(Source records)
········

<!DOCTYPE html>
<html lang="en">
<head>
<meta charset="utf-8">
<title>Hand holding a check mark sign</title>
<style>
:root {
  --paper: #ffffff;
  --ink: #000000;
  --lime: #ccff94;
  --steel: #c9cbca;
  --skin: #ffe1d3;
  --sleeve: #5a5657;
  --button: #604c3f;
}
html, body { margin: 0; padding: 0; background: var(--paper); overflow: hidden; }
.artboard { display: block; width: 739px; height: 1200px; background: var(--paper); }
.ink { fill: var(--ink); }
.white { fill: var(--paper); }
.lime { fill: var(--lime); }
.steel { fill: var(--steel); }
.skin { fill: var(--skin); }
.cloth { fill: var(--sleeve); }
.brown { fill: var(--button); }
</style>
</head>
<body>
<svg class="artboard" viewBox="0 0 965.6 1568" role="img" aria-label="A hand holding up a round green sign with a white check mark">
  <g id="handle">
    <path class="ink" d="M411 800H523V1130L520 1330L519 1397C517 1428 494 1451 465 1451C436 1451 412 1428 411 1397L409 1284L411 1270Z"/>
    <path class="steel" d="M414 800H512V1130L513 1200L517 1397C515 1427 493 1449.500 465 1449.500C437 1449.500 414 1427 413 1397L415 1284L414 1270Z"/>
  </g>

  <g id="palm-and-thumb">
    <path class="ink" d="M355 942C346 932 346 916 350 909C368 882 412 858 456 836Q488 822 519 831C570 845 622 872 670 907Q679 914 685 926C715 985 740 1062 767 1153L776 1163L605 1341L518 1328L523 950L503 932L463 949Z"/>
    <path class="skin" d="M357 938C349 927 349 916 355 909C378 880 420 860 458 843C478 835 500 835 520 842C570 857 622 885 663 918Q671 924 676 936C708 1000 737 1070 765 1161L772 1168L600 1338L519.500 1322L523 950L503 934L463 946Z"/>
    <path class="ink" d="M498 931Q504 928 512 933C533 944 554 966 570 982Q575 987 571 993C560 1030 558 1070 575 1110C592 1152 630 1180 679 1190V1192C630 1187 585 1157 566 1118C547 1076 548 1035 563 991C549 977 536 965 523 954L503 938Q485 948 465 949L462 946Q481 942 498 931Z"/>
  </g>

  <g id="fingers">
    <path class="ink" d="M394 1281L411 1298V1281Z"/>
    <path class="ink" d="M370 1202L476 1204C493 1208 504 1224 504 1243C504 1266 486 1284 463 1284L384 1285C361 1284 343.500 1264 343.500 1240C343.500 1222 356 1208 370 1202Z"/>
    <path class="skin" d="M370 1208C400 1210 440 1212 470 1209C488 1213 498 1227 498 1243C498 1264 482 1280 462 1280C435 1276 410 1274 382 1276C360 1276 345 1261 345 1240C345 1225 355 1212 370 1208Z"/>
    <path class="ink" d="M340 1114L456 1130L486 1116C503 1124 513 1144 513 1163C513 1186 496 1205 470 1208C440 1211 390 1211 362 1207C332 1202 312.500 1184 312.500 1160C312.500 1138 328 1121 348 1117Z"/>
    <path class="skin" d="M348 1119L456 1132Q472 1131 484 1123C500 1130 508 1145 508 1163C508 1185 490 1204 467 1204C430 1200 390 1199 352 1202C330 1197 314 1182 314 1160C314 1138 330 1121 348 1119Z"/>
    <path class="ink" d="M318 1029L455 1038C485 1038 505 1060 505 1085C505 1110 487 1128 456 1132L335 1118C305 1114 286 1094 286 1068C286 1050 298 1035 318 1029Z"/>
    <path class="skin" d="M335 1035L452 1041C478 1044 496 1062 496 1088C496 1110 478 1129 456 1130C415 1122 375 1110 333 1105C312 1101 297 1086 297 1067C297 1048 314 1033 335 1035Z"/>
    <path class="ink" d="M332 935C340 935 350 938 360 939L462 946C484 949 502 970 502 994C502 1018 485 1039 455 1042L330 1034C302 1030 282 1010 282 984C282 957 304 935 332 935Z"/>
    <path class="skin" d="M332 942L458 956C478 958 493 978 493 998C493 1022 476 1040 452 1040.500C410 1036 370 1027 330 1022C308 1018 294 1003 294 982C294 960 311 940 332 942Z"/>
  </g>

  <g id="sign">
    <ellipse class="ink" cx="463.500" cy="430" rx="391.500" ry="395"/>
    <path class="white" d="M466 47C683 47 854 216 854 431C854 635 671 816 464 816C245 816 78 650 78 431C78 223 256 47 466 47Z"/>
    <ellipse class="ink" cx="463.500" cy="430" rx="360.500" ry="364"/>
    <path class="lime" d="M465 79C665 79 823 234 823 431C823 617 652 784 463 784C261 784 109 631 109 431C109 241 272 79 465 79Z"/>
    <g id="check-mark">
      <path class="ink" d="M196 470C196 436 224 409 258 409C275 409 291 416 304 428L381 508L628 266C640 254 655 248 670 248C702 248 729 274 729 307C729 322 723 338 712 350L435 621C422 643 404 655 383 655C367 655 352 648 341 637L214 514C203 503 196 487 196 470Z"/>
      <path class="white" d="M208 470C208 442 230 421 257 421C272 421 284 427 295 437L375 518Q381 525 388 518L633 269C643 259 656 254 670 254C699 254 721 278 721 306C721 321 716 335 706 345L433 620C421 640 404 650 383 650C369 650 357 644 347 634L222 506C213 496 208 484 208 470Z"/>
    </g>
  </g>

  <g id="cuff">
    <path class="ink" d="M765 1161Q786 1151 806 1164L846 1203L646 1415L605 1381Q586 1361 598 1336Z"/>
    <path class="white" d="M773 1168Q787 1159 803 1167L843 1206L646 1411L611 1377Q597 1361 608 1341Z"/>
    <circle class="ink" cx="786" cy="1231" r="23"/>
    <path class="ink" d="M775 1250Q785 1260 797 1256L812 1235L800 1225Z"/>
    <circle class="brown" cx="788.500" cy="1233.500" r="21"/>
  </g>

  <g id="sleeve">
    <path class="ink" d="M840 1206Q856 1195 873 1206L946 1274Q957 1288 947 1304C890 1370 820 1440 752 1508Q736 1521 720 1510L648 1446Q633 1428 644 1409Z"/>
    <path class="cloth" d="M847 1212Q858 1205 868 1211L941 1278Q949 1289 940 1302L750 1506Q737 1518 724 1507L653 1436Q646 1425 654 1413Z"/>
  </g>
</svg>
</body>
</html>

········

TASK DETAILS => Output all of the data above without any alteration.

EXERCISE ANSWER =>
<!DOCTYPE html>
<html lang="en">
<head>
<meta charset="utf-8">
<title>Hand holding a check mark sign</title>
<style>
:root {
  --paper: #ffffff;
  --ink: #000000;
  --lime: #ccff94;
  --steel: #c9cbca;
  --skin: #ffe1d3;
  --sleeve: #5a5657;
  --button: #604c3f;
}
html, body { margin: 0; padding: 0; background: var(--paper); overflow: hidden; }
.artboard { display: block; width: 739px; height: 1200px; background: var(--paper); }
.ink { fill: var(--ink); }
.white { fill: var(--paper); }
.lime { fill: var(--lime); }
.steel { fill: var(--steel); }
.skin { fill: var(--skin); }
.cloth { fill: var(--sleeve); }
.brown { fill: var(--button); }
</style>
</head>
<body>
<svg class="artboard" viewBox="0 0 965.6 1568" role="img" aria-label="A hand holding up a round green sign with a white check mark">
  <g id="handle">
    <path class="ink" d="M411 800H523V1130L520 1330L519 1397C517 1428 494 1451 465 1451C436 1451 412 1428 411 1397L409 1284L411 1270Z"/>
    <path class="steel" d="M414 800H512V1130L513 1200L517 1397C515 1427 493 1449.500 465 1449.500C437 1449.500 414 1427 413 1397L415 1284L414 1270Z"/>
  </g>

  <g id="palm-and-thumb">
    <path class="ink" d="M355 942C346 932 346 916 350 909C368 882 412 858 456 836Q488 822 519 831C570 845 622 872 670 907Q679 914 685 926C715 985 740 1062 767 1153L776 1163L605 1341L518 1328L523 950L503 932L463 949Z"/>
    <path class="skin" d="M357 938C349 927 349 916 355 909C378 880 420 860 458 843C478 835 500 835 520 842C570 857 622 885 663 918Q671 924 676 936C708 1000 737 1070 765 1161L772 1168L600 1338L519.500 1322L523 950L503 934L463 946Z"/>
    <path class="ink" d="M498 931Q504 928 512 933C533 944 554 966 570 982Q575 987 571 993C560 1030 558 1070 575 1110C592 1152 630 1180 679 1190V1192C630 1187 585 1157 566 1118C547 1076 548 1035 563 991C549 977 536 965 523 954L503 938Q485 948 465 949L462 946Q481 942 498 931Z"/>
  </g>

  <g id="fingers">
    <path class="ink" d="M394 1281L411 1298V1281Z"/>
    <path class="ink" d="M370 1202L476 1204C493 1208 504 1224 504 1243C504 1266 486 1284 463 1284L384 1285C361 1284 343.500 1264 343.500 1240C343.500 1222 356 1208 370 1202Z"/>
    <path class="skin" d="M370 1208C400 1210 440 1212 470 1209C488 1213 498 1227 498 1243C498 1264 482 1280 462 1280C435 1276 410 1274 382 1276C360 1276 345 1261 345 1240C345 1225 355 1212 370 1208Z"/>
    <path class="ink" d="M340 1114L456 1130L486 1116C503 1124 513 1144 513 1163C513 1186 496 1205 470 1208C440 1211 390 1211 362 1207C332 1202 312.500 1184 312.500 1160C312.500 1138 328 1121 348 1117Z"/>
    <path class="skin" d="M348 1119L456 1132Q472 1131 484 1123C500 1130 508 1145 508 1163C508 1185 490 1204 467 1204C430 1200 390 1199 352 1202C330 1197 314 1182 314 1160C314 1138 330 1121 348 1119Z"/>
    <path class="ink" d="M318 1029L455 1038C485 1038 505 1060 505 1085C505 1110 487 1128 456 1132L335 1118C305 1114 286 1094 286 1068C286 1050 298 1035 318 1029Z"/>
    <path class="skin" d="M335 1035L452 1041C478 1044 496 1062 496 1088C496 1110 478 1129 456 1130C415 1122 375 1110 333 1105C312 1101 297 1086 297 1067C297 1048 314 1033 335 1035Z"/>
    <path class="ink" d="M332 935C340 935 350 938 360 939L462 946C484 949 502 970 502 994C502 1018 485 1039 455 1042L330 1034C302 1030 282 1010 282 984C282 957 304 935 332 935Z"/>
    <path class="skin" d="M332 942L458 956C478 958 493 978 493 998C493 1022 476 1040 452 1040.500C410 1036 370 1027 330 1022C308 1018 294 1003 294 982C294 960 311 940 332 942Z"/>
  </g>

  <g id="sign">
    <ellipse class="ink" cx="463.500" cy="430" rx="391.500" ry="395"/>
    <path class="white" d="M466 47C683 47 854 216 854 431C854 635 671 816 464 816C245 816 78 650 78 431C78 223 256 47 466 47Z"/>
    <ellipse class="ink" cx="463.500" cy="430" rx="360.500" ry="364"/>
    <path class="lime" d="M465 79C665 79 823 234 823 431C823 617 652 784 463 784C261 784 109 631 109 431C109 241 272 79 465 79Z"/>
    <g id="check-mark">
      <path class="ink" d="M196 470C196 436 224 409 258 409C275 409 291 416 304 428L381 508L628 266C640 254 655 248 670 248C702 248 729 274 729 307C729 322 723 338 712 350L435 621C422 643 404 655 383 655C367 655 352 648 341 637L214 514C203 503 196 487 196 470Z"/>
      <path class="white" d="M208 470C208 442 230 421 257 421C272 421 284 427 295 437L375 518Q381 525 388 518L633 269C643 259 656 254 670 254C699 254 721 278 721 306C721 321 716 335 706 345L433 620C421 640 404 650 383 650C369 650 357 644 347 634L222 506C213 496 208 484 208 470Z"/>
    </g>
  </g>

  <g id="cuff">
    <path class="ink" d="M765 1161Q786 1151 806 1164L846 1203L646 1415L605 1381Q586 1361 598 1336Z"/>
    <path class="white" d="M773 1168Q787 1159 803 1167L843 1206L646 1411L611 1377Q597 1361 608 1341Z"/>
    <circle class="ink" cx="786" cy="1231" r="23"/>
    <path class="ink" d="M775 1250Q785 1260 797 1256L812 1235L800 1225Z"/>
    <circle class="brown" cx="788.500" cy="1233.500" r="21"/>
  </g>

  <g id="sleeve">
    <path class="ink" d="M840 1206Q856 1195 873 1206L946 1274Q957 1288 947 1304C890 1370 820 1440 752 1508Q736 1521 720 1510L648 1446Q633 1428 644 1409Z"/>
    <path class="cloth" d="M847 1212Q858 1205 868 1211L941 1278Q949 1289 940 1302L750 1506Q737 1518 724 1507L653 1436Q646 1425 654 1413Z"/>
  </g>
</svg>
</body>
</html>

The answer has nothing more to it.